[[ Source data, beginning ]]

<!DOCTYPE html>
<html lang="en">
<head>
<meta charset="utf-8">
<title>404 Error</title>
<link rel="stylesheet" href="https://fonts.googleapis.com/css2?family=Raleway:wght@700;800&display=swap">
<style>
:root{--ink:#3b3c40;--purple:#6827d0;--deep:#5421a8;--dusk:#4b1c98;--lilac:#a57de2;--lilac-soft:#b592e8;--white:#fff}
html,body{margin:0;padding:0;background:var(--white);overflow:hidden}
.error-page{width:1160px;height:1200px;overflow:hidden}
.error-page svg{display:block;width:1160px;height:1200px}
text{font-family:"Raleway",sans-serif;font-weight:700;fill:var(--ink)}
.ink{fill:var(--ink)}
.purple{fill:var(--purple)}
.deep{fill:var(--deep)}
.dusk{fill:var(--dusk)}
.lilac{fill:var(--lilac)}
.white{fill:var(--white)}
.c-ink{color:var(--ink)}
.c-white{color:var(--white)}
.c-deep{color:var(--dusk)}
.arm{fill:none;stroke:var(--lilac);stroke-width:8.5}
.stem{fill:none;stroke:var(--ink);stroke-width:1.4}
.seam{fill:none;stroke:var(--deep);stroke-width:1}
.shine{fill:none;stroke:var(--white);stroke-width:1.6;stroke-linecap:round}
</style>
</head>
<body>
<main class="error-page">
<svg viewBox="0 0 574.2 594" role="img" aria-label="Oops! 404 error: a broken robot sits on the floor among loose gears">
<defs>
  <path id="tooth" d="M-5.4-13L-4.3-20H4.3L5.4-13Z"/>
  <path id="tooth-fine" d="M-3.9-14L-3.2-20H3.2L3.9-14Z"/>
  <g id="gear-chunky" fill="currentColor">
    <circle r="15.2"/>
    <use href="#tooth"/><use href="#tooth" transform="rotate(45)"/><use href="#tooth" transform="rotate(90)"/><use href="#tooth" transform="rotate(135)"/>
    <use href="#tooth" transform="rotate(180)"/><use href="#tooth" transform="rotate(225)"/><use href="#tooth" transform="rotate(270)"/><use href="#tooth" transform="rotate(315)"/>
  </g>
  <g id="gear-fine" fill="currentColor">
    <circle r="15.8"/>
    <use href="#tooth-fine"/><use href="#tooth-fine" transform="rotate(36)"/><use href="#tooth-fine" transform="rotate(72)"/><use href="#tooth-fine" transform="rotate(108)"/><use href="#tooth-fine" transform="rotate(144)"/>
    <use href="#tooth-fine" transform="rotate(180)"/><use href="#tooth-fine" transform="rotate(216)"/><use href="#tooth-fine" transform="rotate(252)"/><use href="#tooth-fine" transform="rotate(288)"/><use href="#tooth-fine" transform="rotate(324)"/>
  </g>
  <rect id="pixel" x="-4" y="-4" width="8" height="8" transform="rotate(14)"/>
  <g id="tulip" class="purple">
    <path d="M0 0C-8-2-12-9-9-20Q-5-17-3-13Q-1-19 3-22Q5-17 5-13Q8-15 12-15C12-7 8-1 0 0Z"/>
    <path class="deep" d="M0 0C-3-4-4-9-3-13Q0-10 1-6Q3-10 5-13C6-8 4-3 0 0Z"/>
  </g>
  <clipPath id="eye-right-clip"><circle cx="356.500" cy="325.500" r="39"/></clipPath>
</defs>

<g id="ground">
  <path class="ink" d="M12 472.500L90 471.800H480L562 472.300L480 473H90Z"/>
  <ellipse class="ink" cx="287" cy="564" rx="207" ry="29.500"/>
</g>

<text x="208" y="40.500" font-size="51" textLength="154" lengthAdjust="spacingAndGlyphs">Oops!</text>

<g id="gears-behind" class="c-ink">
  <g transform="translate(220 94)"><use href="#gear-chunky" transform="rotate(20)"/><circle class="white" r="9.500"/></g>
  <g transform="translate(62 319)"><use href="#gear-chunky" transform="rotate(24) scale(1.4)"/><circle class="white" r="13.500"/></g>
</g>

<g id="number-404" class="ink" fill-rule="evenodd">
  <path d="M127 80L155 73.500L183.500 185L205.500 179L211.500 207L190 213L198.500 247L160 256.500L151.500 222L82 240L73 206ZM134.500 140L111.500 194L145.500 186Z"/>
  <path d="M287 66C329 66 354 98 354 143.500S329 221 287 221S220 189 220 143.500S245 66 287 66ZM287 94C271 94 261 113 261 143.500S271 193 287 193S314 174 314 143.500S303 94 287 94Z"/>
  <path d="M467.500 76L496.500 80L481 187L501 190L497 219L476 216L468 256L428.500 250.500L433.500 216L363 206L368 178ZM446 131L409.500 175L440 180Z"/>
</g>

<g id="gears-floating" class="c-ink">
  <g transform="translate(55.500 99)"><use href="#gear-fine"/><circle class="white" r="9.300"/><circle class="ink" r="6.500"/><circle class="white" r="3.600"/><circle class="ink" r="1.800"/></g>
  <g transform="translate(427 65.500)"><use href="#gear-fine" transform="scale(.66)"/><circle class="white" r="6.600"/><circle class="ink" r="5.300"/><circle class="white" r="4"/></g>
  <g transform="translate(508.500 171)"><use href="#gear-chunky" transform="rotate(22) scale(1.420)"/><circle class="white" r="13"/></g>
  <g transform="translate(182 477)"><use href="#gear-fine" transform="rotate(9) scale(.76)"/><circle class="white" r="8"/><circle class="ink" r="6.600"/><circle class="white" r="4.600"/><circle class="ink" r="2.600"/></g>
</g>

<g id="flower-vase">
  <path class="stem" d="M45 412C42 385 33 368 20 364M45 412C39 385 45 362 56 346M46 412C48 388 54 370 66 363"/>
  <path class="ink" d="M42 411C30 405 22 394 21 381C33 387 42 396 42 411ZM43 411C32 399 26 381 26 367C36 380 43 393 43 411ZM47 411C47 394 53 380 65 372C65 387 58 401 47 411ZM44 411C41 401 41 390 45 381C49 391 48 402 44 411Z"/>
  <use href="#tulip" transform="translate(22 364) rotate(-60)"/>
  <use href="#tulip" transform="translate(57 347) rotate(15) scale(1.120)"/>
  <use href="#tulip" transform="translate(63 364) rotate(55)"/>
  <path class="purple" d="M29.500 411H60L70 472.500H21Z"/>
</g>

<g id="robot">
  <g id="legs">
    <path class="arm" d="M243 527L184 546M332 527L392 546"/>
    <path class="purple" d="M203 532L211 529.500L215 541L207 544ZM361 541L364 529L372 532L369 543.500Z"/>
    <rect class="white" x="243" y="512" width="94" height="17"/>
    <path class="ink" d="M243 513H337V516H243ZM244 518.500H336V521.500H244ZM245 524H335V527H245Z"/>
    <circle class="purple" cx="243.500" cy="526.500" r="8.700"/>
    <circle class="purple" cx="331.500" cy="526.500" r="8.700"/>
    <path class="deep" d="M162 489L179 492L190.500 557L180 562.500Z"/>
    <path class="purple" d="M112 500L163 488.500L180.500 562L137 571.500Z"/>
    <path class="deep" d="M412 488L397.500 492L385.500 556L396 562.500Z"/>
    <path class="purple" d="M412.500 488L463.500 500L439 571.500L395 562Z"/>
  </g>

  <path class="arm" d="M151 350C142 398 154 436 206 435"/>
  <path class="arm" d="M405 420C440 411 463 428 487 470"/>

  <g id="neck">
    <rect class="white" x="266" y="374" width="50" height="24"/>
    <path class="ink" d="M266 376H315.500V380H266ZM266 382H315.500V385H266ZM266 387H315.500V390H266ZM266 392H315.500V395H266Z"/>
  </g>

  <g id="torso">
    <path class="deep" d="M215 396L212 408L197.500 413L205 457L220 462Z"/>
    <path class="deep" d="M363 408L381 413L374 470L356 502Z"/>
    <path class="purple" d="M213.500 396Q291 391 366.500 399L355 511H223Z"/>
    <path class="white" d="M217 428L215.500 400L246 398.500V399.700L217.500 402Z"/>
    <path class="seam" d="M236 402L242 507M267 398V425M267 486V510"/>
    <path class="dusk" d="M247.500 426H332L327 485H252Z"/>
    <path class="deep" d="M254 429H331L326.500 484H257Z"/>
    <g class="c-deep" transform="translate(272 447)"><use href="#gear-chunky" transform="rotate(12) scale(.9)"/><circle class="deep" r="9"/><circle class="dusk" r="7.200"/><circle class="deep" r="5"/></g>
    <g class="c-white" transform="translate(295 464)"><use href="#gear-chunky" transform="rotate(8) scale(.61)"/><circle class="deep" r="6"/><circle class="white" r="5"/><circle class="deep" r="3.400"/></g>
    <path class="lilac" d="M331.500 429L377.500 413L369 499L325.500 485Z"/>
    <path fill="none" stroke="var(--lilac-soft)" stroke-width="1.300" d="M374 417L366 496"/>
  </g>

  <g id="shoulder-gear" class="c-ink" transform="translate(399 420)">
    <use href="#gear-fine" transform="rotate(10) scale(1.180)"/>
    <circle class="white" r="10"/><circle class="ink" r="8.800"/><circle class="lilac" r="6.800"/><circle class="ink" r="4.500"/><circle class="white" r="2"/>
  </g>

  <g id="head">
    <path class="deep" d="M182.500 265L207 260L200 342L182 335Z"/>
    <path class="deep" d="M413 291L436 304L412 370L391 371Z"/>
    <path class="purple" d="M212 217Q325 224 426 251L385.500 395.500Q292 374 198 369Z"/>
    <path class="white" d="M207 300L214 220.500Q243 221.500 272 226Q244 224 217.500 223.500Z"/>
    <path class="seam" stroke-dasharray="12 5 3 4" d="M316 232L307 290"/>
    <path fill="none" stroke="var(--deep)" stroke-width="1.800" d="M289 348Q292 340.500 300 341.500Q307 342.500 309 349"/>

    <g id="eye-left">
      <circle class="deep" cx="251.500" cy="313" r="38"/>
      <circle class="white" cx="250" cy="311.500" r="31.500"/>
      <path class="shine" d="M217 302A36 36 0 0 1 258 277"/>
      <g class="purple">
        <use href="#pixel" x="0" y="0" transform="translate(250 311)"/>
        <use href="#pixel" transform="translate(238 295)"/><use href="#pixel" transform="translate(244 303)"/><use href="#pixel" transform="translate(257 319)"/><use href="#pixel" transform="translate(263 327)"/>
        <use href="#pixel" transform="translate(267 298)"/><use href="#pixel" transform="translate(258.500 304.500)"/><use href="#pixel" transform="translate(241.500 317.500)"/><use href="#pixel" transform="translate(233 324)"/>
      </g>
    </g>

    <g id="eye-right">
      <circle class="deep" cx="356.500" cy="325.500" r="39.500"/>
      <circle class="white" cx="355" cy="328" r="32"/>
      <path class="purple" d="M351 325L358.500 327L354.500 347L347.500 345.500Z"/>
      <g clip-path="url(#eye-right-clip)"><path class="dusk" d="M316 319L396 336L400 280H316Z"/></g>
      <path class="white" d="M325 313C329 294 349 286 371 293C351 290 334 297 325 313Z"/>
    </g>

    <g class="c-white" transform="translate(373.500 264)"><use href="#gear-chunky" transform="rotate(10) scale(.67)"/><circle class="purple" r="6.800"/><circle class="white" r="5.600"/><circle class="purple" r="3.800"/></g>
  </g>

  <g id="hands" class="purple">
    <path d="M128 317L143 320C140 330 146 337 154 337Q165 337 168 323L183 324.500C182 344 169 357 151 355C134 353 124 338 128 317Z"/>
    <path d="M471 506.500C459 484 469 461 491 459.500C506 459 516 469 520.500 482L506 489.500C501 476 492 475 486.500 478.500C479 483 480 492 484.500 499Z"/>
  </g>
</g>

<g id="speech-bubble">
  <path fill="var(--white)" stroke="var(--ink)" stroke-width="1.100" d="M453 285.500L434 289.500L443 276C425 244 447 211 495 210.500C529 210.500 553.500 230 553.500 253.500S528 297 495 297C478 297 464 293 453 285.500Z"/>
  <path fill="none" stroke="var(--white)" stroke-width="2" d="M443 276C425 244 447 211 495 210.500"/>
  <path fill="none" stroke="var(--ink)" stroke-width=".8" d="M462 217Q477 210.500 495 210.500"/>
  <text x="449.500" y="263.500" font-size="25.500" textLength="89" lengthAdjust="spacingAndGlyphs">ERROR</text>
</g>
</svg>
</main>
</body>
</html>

[[ Source data, end ]]

Your instructions:
Filter the lines above, keeping each one that contains the string "html".

Task answer:
<!DOCTYPE html>
<html lang="en">
html,body{margin:0;padding:0;background:var(--white);overflow:hidden}
</html>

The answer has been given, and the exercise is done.